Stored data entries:
--
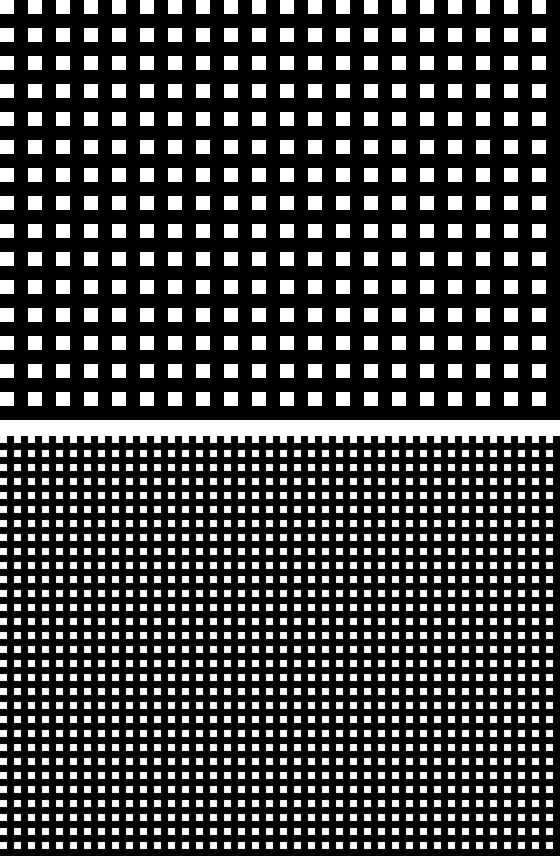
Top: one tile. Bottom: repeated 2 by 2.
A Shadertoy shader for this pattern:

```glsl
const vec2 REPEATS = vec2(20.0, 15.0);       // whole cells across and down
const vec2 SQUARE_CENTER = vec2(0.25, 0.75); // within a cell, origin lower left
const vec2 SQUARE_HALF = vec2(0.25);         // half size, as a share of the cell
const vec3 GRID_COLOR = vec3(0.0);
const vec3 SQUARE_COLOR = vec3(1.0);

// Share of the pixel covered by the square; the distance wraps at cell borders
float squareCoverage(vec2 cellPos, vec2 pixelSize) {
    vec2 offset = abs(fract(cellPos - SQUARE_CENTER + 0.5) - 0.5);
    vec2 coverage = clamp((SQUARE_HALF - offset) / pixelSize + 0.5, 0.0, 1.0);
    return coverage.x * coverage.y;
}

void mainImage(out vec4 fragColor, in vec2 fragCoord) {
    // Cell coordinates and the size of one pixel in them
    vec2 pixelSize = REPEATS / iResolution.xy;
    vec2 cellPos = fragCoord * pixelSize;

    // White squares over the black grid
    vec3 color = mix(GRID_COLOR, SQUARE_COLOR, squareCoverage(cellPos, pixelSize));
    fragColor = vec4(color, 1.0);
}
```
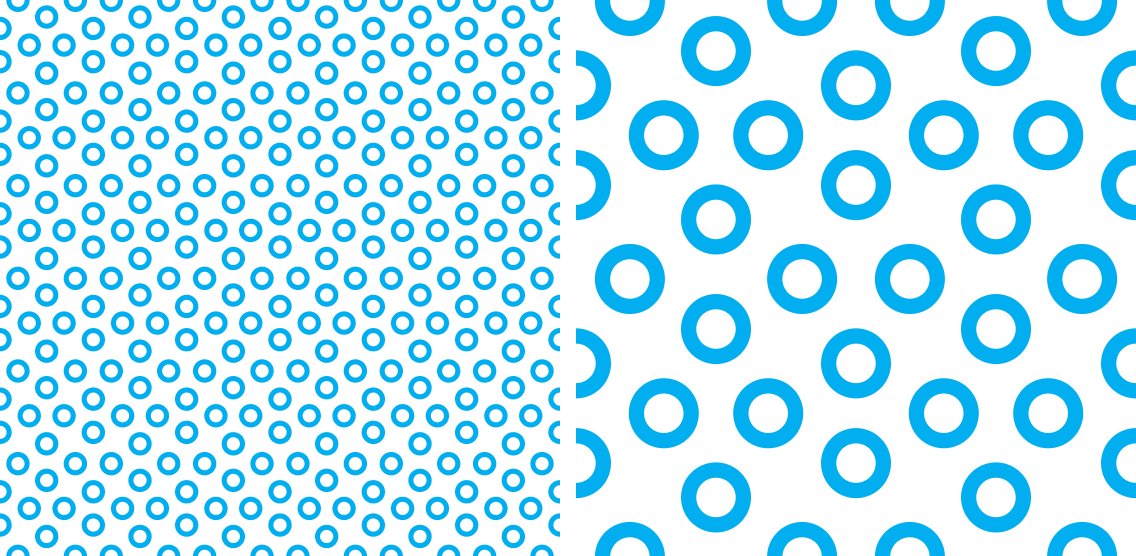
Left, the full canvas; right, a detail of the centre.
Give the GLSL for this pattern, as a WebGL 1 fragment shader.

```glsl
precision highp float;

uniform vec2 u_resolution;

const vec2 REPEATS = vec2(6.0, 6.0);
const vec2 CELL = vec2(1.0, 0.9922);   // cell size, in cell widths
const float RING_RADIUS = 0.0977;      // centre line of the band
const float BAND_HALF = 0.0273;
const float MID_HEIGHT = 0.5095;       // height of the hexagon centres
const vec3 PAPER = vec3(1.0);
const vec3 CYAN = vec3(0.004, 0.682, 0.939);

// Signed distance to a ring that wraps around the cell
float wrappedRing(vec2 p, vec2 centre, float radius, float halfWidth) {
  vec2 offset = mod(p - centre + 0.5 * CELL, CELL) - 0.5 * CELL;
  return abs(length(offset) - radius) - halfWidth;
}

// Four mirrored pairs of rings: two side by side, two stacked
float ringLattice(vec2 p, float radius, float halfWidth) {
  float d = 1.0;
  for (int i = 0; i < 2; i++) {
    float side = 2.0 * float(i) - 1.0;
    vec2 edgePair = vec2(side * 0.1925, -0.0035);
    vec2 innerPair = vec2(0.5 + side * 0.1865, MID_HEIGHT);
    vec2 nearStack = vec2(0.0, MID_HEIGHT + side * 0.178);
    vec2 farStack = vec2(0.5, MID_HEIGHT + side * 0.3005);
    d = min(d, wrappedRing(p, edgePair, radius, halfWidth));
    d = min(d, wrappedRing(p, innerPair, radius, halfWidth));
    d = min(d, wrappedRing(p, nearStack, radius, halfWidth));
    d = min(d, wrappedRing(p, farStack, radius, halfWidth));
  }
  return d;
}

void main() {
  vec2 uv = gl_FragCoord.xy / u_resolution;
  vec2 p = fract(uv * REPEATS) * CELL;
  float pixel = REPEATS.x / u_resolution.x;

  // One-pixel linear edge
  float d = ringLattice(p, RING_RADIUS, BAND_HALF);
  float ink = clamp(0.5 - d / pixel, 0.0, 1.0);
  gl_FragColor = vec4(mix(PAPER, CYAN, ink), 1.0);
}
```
--
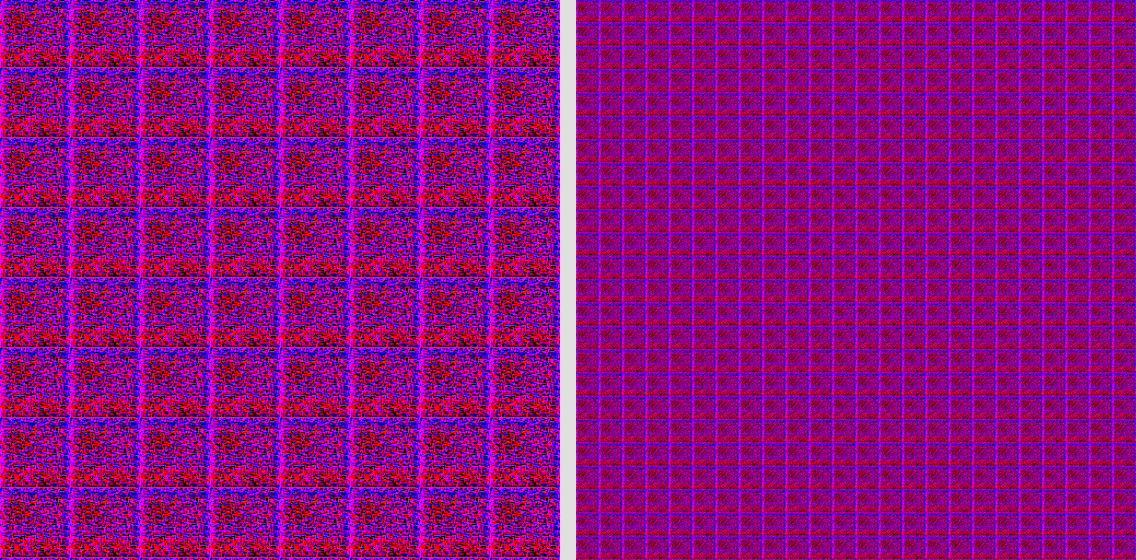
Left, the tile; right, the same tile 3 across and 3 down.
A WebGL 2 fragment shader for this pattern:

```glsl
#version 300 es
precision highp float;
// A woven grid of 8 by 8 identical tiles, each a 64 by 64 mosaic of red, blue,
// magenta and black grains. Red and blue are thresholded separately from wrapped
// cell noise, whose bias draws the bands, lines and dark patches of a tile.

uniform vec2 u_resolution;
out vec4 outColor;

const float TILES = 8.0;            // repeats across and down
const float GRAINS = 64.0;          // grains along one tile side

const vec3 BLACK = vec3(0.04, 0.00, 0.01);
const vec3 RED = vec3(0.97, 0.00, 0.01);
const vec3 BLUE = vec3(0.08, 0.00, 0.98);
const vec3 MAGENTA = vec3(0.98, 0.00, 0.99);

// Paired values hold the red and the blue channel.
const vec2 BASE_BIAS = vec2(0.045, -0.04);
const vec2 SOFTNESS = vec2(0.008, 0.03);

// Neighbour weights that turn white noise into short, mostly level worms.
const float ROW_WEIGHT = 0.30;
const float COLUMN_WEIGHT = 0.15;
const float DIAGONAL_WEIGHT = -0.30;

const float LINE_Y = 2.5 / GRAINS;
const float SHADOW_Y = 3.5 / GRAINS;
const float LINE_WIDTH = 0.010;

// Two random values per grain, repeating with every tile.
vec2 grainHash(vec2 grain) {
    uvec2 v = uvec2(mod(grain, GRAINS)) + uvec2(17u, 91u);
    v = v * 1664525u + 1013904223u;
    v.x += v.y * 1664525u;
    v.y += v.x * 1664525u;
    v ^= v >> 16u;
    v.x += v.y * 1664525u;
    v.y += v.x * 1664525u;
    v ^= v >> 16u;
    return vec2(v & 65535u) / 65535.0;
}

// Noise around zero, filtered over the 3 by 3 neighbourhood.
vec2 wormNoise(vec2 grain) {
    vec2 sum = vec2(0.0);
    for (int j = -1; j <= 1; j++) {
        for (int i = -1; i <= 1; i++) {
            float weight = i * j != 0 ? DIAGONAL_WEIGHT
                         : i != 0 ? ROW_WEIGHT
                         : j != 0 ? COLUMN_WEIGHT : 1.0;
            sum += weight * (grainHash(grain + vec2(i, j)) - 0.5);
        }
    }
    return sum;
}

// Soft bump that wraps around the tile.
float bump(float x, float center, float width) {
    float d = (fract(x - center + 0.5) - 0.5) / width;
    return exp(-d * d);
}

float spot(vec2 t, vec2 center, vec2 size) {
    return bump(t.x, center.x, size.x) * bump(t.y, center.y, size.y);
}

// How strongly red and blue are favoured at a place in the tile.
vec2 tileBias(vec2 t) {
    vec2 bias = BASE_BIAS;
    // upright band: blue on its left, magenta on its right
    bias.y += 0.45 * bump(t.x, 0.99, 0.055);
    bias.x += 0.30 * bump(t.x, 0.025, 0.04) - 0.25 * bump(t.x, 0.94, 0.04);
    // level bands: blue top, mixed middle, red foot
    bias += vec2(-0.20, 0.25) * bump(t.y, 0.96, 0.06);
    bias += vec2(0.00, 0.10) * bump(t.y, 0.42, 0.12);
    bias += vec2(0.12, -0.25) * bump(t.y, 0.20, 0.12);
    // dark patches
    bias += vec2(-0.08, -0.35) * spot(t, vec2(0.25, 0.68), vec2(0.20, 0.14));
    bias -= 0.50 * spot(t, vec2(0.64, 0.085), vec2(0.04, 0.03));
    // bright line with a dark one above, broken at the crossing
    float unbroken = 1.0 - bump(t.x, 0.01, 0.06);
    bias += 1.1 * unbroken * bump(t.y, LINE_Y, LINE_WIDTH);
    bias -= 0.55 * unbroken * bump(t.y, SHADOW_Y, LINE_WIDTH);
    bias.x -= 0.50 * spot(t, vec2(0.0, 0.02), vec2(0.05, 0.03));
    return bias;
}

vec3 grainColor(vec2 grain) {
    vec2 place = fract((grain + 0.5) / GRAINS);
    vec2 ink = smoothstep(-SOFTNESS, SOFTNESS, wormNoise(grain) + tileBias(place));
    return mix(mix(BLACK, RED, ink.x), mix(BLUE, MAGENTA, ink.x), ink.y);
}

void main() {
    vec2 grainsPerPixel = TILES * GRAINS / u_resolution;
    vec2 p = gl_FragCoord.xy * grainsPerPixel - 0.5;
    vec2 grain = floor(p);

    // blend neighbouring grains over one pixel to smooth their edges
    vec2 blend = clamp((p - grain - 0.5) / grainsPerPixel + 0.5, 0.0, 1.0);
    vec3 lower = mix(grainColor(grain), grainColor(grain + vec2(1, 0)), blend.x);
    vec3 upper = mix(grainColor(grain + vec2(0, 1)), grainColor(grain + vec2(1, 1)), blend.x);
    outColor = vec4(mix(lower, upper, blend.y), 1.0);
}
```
--
* **Task brief**
Among the lines above, count those containing the string "wrappedRing"; please give the count alone.

* **Solution below**
5